What complicates the matter is that early detection may lead to unnecessary treatments, especially since most prostate cancers progress slowly. For this reason, new guidelines released by the American Cancer Society in March encourage doctors to involve patients more fully in the decision to get screened before any tests are offered.
The best time to begin this discussion is determined by the patients age and other risk factors:
• At 50, for men at average risk with at least a 10-year life expectancy.
• At 45, for men at higher risk because they are African-American or have a first-degree relative (father or brother) diagnosed with prostate cancer before 65.
• At 40, for men at appreciably higher risk because multiple family members have been diagnosed with prostate cancer before 65.
Results published in 2009 from two randomized and controlled trials of prostate cancer screening played a major role in developing these guidelines. One study, a 17-year trial by the National Cancer Institute, found no evidence that screening reduced prostate cancer deaths at follow-up intervals of seven and 10 years.
A second study of European men indicated that screening reduced the rate of prostate cancer death by 20 percent. But for every life saved, 1,400 men need to be screened and 48 treated. Because of the large number of men exposed to treatment risks without improved outcomes, this trial also contributed to concerns about the value of screening.
To make an informed choice, men should start by considering the limits of screening and what they will do if their test results are positive. Neither the digital rectum exam nor the PSA test is completely reliable. For example, elevated PSA levels can be caused not only by prostate cancer but also by conditions such as an enlarged prostate (benign prostatic hyperplasia or BPH) and prostatitis, an inflammation or infection of the prostate. In contrast, even normal PSA levels do not guarantee that men are cancer free.
With screening, men may experience anxiety if the tests are positive. They also must decide if they will have a biopsy. While a biopsy can confirm the presence of cancer, it too has limits as a diagnostic tool. It can result in false negatives (if cancer cells are missed), and it does not indicate the aggressiveness of most detected cancers.

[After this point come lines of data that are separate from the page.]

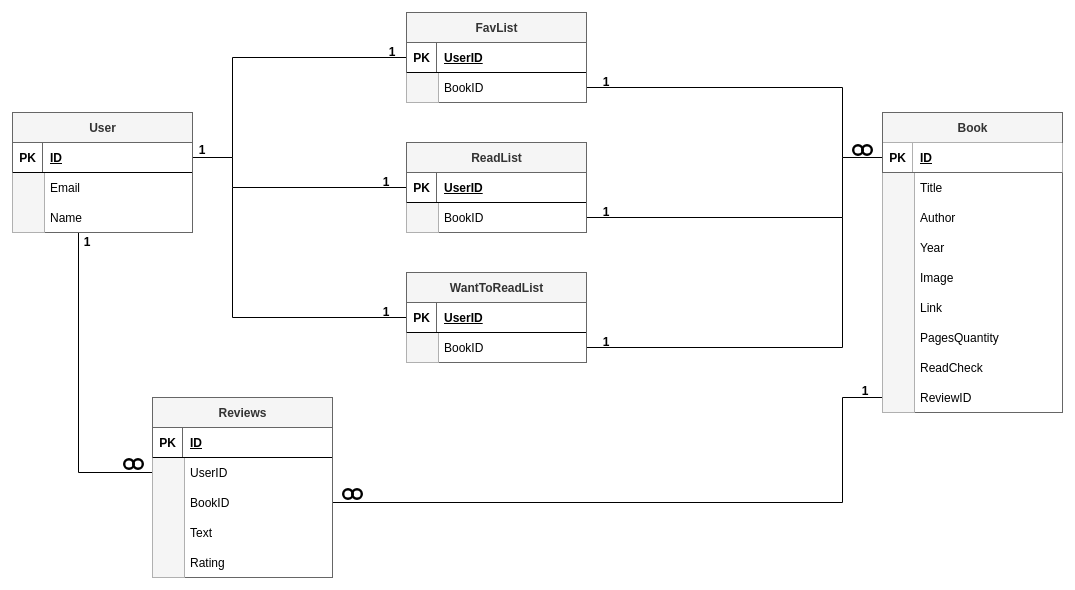
<!DOCTYPE html>
<html lang="en">
<head>
<meta charset="utf-8">
<title>Reading list entity diagram</title>
<style>
  :root {
    --paper: #ffffff;
    --ink: #000000;
    --title: #333333;
    --frame: #666666;
    --frame-soft: #b0b0b0;
    --shade: #f5f5f5;
    --row: 30px;
  }
  * { box-sizing: border-box; margin: 0; padding: 0; }
  html, body { width: 1075px; height: 590px; overflow: hidden; background: var(--paper); }
  body { font: 12px/14px "Liberation Sans", Arial, sans-serif; color: var(--ink); }
  .diagram { position: relative; width: 1075px; height: 590px; }
  .relations { position: absolute; left: 0; top: 0; }
  .relations text { font-weight: bold; text-anchor: middle; }

  .entity { position: absolute; width: 181px; border: 1px solid var(--frame); background: var(--paper); }
  .entity h2 {
    display: flex; align-items: center; justify-content: center;
    height: var(--row); font-size: 12px; color: var(--title);
    background: var(--shade); border-bottom: 1px solid var(--frame);
  }
  .key {
    display: grid; grid-template-columns: 30px 1fr; height: var(--row);
    font-weight: bold; border-bottom: 1px solid var(--ink);
  }
  .key span { display: flex; align-items: center; justify-content: center; border-right: 1px solid var(--frame); }
  .key b { align-self: center; padding-left: 7px; text-decoration: underline; }
  .attributes { position: relative; list-style: none; padding-left: 37px; }
  .attributes::before {
    content: ""; position: absolute; left: -1px; top: 0; bottom: -1px; width: 31px;
    background: var(--shade); border: 1px solid var(--frame-soft); border-top: 0;
  }
  .attributes li { display: flex; align-items: center; height: var(--row); }
  .attributes li:last-child { height: 29px; }

  .user { left: 12px; top: 112px; }
  .fav-list { left: 406px; top: 12px; }
  .read-list { left: 406px; top: 142px; }
  .want-list { left: 406px; top: 272px; }
  .reviews { left: 152px; top: 397px; }
  .book { left: 882px; top: 112px; }
  .book h2 { border-bottom-color: var(--frame-soft); }
  .book .key { margin-right: -1px; border-right: 1px solid var(--frame-soft); border-bottom-color: var(--frame); }
  .book .key span { border-right-color: var(--frame-soft); }
</style>
</head>
<body>
<main class="diagram">
  <svg class="relations" width="1075" height="590" viewBox="0 0 1075 590" aria-hidden="true">
    <defs>
      <g id="many" fill="none" stroke="#000" stroke-width="2.4">
        <circle cx="-4.5" r="4.8"/>
        <circle cx="4.5" r="4.8"/>
      </g>
    </defs>
    <g transform="translate(.5 .5)" fill="none" stroke="#000">
      <path d="M192 157H232V57H406"/>
      <path d="M232 157V187H406"/>
      <path d="M232 187V317H406"/>
      <path d="M586 87H842V157H882"/>
      <path d="M586 217H842V157"/>
      <path d="M586 347H842V217"/>
      <path d="M78 232V472H152"/>
      <path d="M332 502H842V397H882"/>
    </g>
    <g>
      <text x="202" y="154">1</text>
      <text x="392" y="56">1</text>
      <text x="386" y="186">1</text>
      <text x="386" y="316">1</text>
      <text x="606" y="86">1</text>
      <text x="606" y="216">1</text>
      <text x="606" y="346">1</text>
      <text x="87" y="246">1</text>
      <text x="865" y="395">1</text>
    </g>
    <use href="#many" x="862.5" y="150"/>
    <use href="#many" x="133.5" y="464"/>
    <use href="#many" x="352.5" y="494"/>
  </svg>

  <section class="entity user">
    <h2>User</h2>
    <div class="key"><span>PK</span><b>ID</b></div>
    <ul class="attributes"><li>Email</li><li>Name</li></ul>
  </section>

  <section class="entity fav-list">
    <h2>FavList</h2>
    <div class="key"><span>PK</span><b>UserID</b></div>
    <ul class="attributes"><li>BookID</li></ul>
  </section>

  <section class="entity read-list">
    <h2>ReadList</h2>
    <div class="key"><span>PK</span><b>UserID</b></div>
    <ul class="attributes"><li>BookID</li></ul>
  </section>

  <section class="entity want-list">
    <h2>WantToReadList</h2>
    <div class="key"><span>PK</span><b>UserID</b></div>
    <ul class="attributes"><li>BookID</li></ul>
  </section>

  <section class="entity reviews">
    <h2>Reviews</h2>
    <div class="key"><span>PK</span><b>ID</b></div>
    <ul class="attributes"><li>UserID</li><li>BookID</li><li>Text</li><li>Rating</li></ul>
  </section>

  <section class="entity book">
    <h2>Book</h2>
    <div class="key"><span>PK</span><b>ID</b></div>
    <ul class="attributes">
      <li>Title</li>
      <li>Author</li>
      <li>Year</li>
      <li>Image</li>
      <li>Link</li>
      <li>PagesQuantity</li>
      <li>ReadCheck</li>
      <li>ReviewID</li>
    </ul>
  </section>
</main>
</body>
</html>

If prostate cancer is found, the next decision is whether the benefits of treatment outweigh the risks. With slow-growing prostate cancers, men often will die from some other cause. In fact, the relative survival rate of men diagnosed with prostate cancer is 100 percent after five years, 91 percent after 10 years, and 76 percent after 15 years.
Treatment choices include surgery to remove the prostate (radical prostatectomy) and radiation therapy to kill the cancer cells. Both of these approaches may lead to serious and unpleasant side effects, such as impotence and incontinence, without necessarily resulting in a longer life.
Faced with these choices, some men will choose screening while others will wait. Even though the final decision is up to each patient, this discussion with a health-care professional is an important part of mens health. By learning about the disease, they can make informed choices now. Like their doctors, they can also watch for medical advances that will improve screening tools and treatments for prostate cancer in the future.
Edward Dy, M.D., is a board certified internal medicine doctor at the UW Medicine Neighborhood Clinic in Kent/Des Moines and a UW clinical assistant professor.